33. Nascente, F. M. N.; Jradim, P. C. B.V.; Peixoto, M. R. G.; Monego, E. T.; Barroso, W. K. S.; Moreira, H. G.; Vitorino, P. V. O.; Scala, L. N. Hypertension and its association with anthropometric indexes in adults of a small town in Brazil's countryside. Rev Assoc Med Bras. 2009; 55(6): 716-22.         [ Links ]

34. Andreoli, A.; Melchiorri, G.; De Lorenzo a.; Caruso, I.; Sinibaldi, S. P.; Guerrisi, M. Bioelectrical impedance measures in different position and vs dual-energy X-ray absorptiometry (DXA). J Sports Med PhysFitness. 2002; 42(2): 186-9.         [ Links ]

35. Boneva-Asiova, Z.; Boyanov, M. A. Body composition analysis by leg-to-leg bioelectrical impedance and dual-energy X-ray absorptiometry in non-obese and obese individuals.
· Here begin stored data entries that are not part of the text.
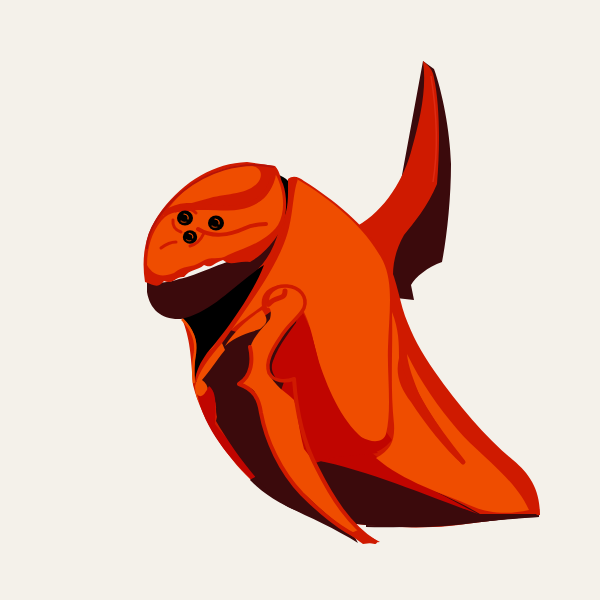
<!DOCTYPE html>
<html lang="en">
<head>
<meta charset="utf-8">
<title>Red hooded creature</title>
<style>
:root {
  --paper: #f4f1ea;
  --orange: #ef4d00;
  --red: #cf1a00;
  --crimson: #c00500;
  --maroon: #3b0a0c;
  --black: #000;
}
html, body { margin: 0; background: var(--paper); }
body { width: 600px; height: 600px; overflow: hidden; }
svg { display: block; }
.orange { fill: var(--orange); }
.red { fill: var(--red); }
.crimson { fill: var(--crimson); }
.maroon { fill: var(--maroon); }
.black { fill: var(--black); }
.edge { fill: none; stroke: var(--red); stroke-linecap: round; stroke-linejoin: round; }
.glint { fill: none; stroke: var(--orange); stroke-width: 1.2; stroke-linecap: round; }
</style>
</head>
<body>
<svg width="600" height="600" viewBox="0 0 600 600" role="img" aria-label="Red and orange creature with a hooded head, three black eyes and curved fins">
  <defs>
    <g id="eye">
      <ellipse class="black" rx="8" ry="7.5"/>
      <path class="glint" d="M-1 -4Q4 -3 3 1"/>
      <path class="glint" d="M-4 3Q-2 5 1 4" stroke-opacity=".6"/>
    </g>
    <filter id="soften" x="-5%" y="-5%" width="110%" height="110%"><feGaussianBlur stdDeviation=".5"/></filter>
  </defs>

  <g filter="url(#soften)">
    <g id="back-fin">
      <path class="maroon" d="M423 61L434 69C442 91 450 130 451 164C451 198 447 236 442 262C428 267 415 277 411 285L414 300L396 298L386 262Z"/>
      <path class="red" d="M423 61C429 66 433 70 434 78C440 106 440 147 437 184C428 206 413 224 404 235C397 247 393 261 393 275L388 277L357 226C385 211 405 177 412 148C420 120 427 89 423 61Z"/>
      <path d="M431 76C437 114 438 152 433 182" fill="none" stroke="#df2b12" stroke-width="1.5"/>
    </g>

    <g id="body">
      <path class="red" d="M288 179C293 175 299 177 304 181C334 200 364 224 384 255C396 274 398 295 405 316C413 337 420 350 435 372C458 405 486 438 513 460C530 474 540 490 540 515C512 518 477 523 449 526C418 529 380 527 346 523C313 519 283 508 251 480C226 456 202 421 193 385C191 356 190 338 182 319C215 305 260 268 280 229C286 212 285 193 288 179Z"/>
      <path class="maroon" d="M196 382L230 330L262 340L320 461C360 462 425 482 480 514L536 514L539 517C500 518 475 524 445 526C405 529 362 526 338 521C300 517 268 499 250 480C258 473 253 465 242 455C229 440 216 425 216 409C217 397 207 386 196 382Z"/>
      <path class="crimson" d="M296 308L392 440C384 449 378 452 372 453C398 474 440 493 478 514C430 497 370 471 316 460L271 378Z"/>
      <path class="orange" d="M295 178C335 201 367 230 383 261C394 284 389 314 388 347C387 374 392 410 386 434C383 443 372 443 361 437C343 426 332 404 324 379C314 351 314 333 304 312C307 296 299 284 281 285C267 286 260 296 262 306C252 314 235 324 221 340L209 351C219 340 234 323 248 304C271 274 285 243 288 218C291 199 291 188 295 178Z"/>
      <path class="orange" d="M392 312C399 330 399 344 399 358C395 374 400 388 411 402C426 425 445 449 462 464C449 440 429 414 419 394C414 381 408 366 407 354C420 381 439 408 457 429C479 455 514 477 529 510C508 515 489 513 474 507C442 493 404 482 376 458C391 450 395 440 394 424C390 386 393 352 392 312Z"/>
      <path class="edge" d="M402 353C408 390 437 430 463 462" stroke-width="5"/>
      <path class="edge" d="M295 180C290 193 291 214 285 233C274 270 241 311 196 376" stroke-width="5"/>
      <path d="M366 526C420 528 480 520 539 516" fill="none" stroke="var(--maroon)" stroke-width="2"/>
    </g>

    <g id="neck">
      <path class="black" d="M181 317L264 265C253 294 225 333 207 353C200 363 196 371 195 381C193 361 199 348 194 335C191 327 186 321 181 317Z"/>
      <path d="M182 319C191 328 197 339 195 353Q192 367 194 383" fill="none" stroke="var(--orange)" stroke-width="2.5"/>
      <path class="orange" d="M195 386C199 371 209 358 222 343L225 350C216 361 210 371 202 380C210 386 210 394 200 403Q195 397 195 386Z"/>
      <path class="crimson" d="M197 394Q202 401 209 386C218 393 215 410 215 424C226 439 243 454 255 470Q259 477 251 479C229 457 205 430 197 394Z"/>
    </g>

    <g id="front-fin">
      <path class="maroon" d="M204 379C213 371 224 361 226 345C243 326 260 321 274 309L297 316L290 365L279 396L358 543C336 529 309 517 288 507C264 493 232 449 216 421C221 403 215 389 204 379Z"/>
      <path class="orange" d="M225 346C235 330 248 319 262 310C270 321 266 324 260 329C248 333 236 336 225 346Z"/>
      <path class="orange" d="M267 308C265 296 272 287 284 285C298 283 308 293 305 307C300 319 290 323 283 334C273 347 266 360 268 372C275 387 286 392 294 400C301 422 308 449 318 469C335 502 351 525 372 540C347 536 323 511 302 492C286 476 271 451 263 425C258 408 259 394 252 389L238 383C248 378 253 363 250 350C251 338 266 325 270 319C272 311 270 306 267 308Z"/>
      <path class="crimson" d="M303 313C309 323 314 343 319 362C330 395 344 424 366 441L378 453C357 456 337 455 315 463L304 449C298 426 296 405 294 382C280 387 268 374 273 361C279 344 292 329 303 313Z"/>
      <path class="edge" d="M268 305C265 293 275 285 287 286C300 287 308 297 304 308C299 318 288 324 280 338C272 350 265 362 269 373C274 382 285 382 294 379" stroke-width="3.5"/>
      <path class="edge" d="M269 304C276 295 285 301 285 291" stroke-width="5"/>
      <path class="edge" d="M294 379C296 407 302 440 317 468C332 498 349 525 375 542C352 539 325 517 302 494C280 471 266 440 261 413C259 399 254 389 239 384C252 376 253 360 250 347" stroke-width="4"/>
      <path class="red" d="M358 530L380 542L363 544L349 534Z"/>
    </g>

    <g id="head">
      <path class="black" d="M276 174Q285 177 288 181C288 195 289 210 282 222L270 237Z"/>
      <path class="maroon" d="M147 276C156 286 170 282 179 279C199 275 218 263 247 256L279 230C273 252 263 267 249 276C227 293 208 313 181 319C162 320 150 310 147 292Z"/>
      <path class="red" d="M145 282C141 257 145 232 162 210C184 181 215 163 247 162L275 166C281 173 280 179 283 184C288 198 287 219 280 231C272 245 262 255 250 262C238 260 231 267 223 260C213 263 212 269 204 265C197 271 190 269 184 277C176 276 173 285 164 281C157 289 154 285 145 282Z"/>
      <path class="orange" d="M163 216C181 188 210 169 241 165C256 164 265 170 259 181C249 195 228 193 210 198C193 203 175 206 163 216Z"/>
      <path class="orange" d="M147 265C147 246 153 228 165 217C174 210 184 212 198 210C220 210 246 213 264 198C272 190 273 179 276 175C284 190 286 211 278 225C266 242 246 247 228 255C219 261 211 255 201 262C192 268 183 265 174 273C163 277 154 277 147 265Z"/>
      <path class="edge" d="M165 213C188 197 215 212 239 207C257 204 268 195 273 177" stroke-width="5"/>
      <path class="edge" d="M198 229C212 238 230 235 243 229Q253 224 266 224" stroke-width="4"/>
      <path class="edge" d="M161 248Q169 242 176 242" stroke-width="3"/>
      <path class="edge" d="M173 220Q172 229 181 232M204 233Q199 244 190 246M176 211Q188 205 196 213" stroke-width="3"/>
      <path d="M147 249C146 231 163 207 183 191C206 173 238 160 274 167" fill="none" stroke="#b51208" stroke-width="2"/>
      <use href="#eye" x="185" y="218"/>
      <use href="#eye" x="216" y="223"/>
      <use href="#eye" transform="translate(190 237) scale(.9)"/>
    </g>
  </g>
</svg>
</body>
</html>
Diabetes Obes Metab. 2008; 10(11): 1012-8.         [ Links ]

36. Ribeiro, S. M. L; Miyamoto, M. V.; Melo, C. M.; Kehayas, J. Bioelectrical impedance vectorial analysis and nutritional status of older women according to body mass index. Rev Bras Cineantropom Desempenho Hum. 2011; 13(6): 415-21.         [ Links ]

 


Este trabajo fue recibido el 10 de Noviembre de 2014 y aceptado para ser publicado el 15 de Enero de 2015.

 

Creative Commons License All the contents of this journal, except where otherwise noted, is licensed under a Creative Commons Attribution License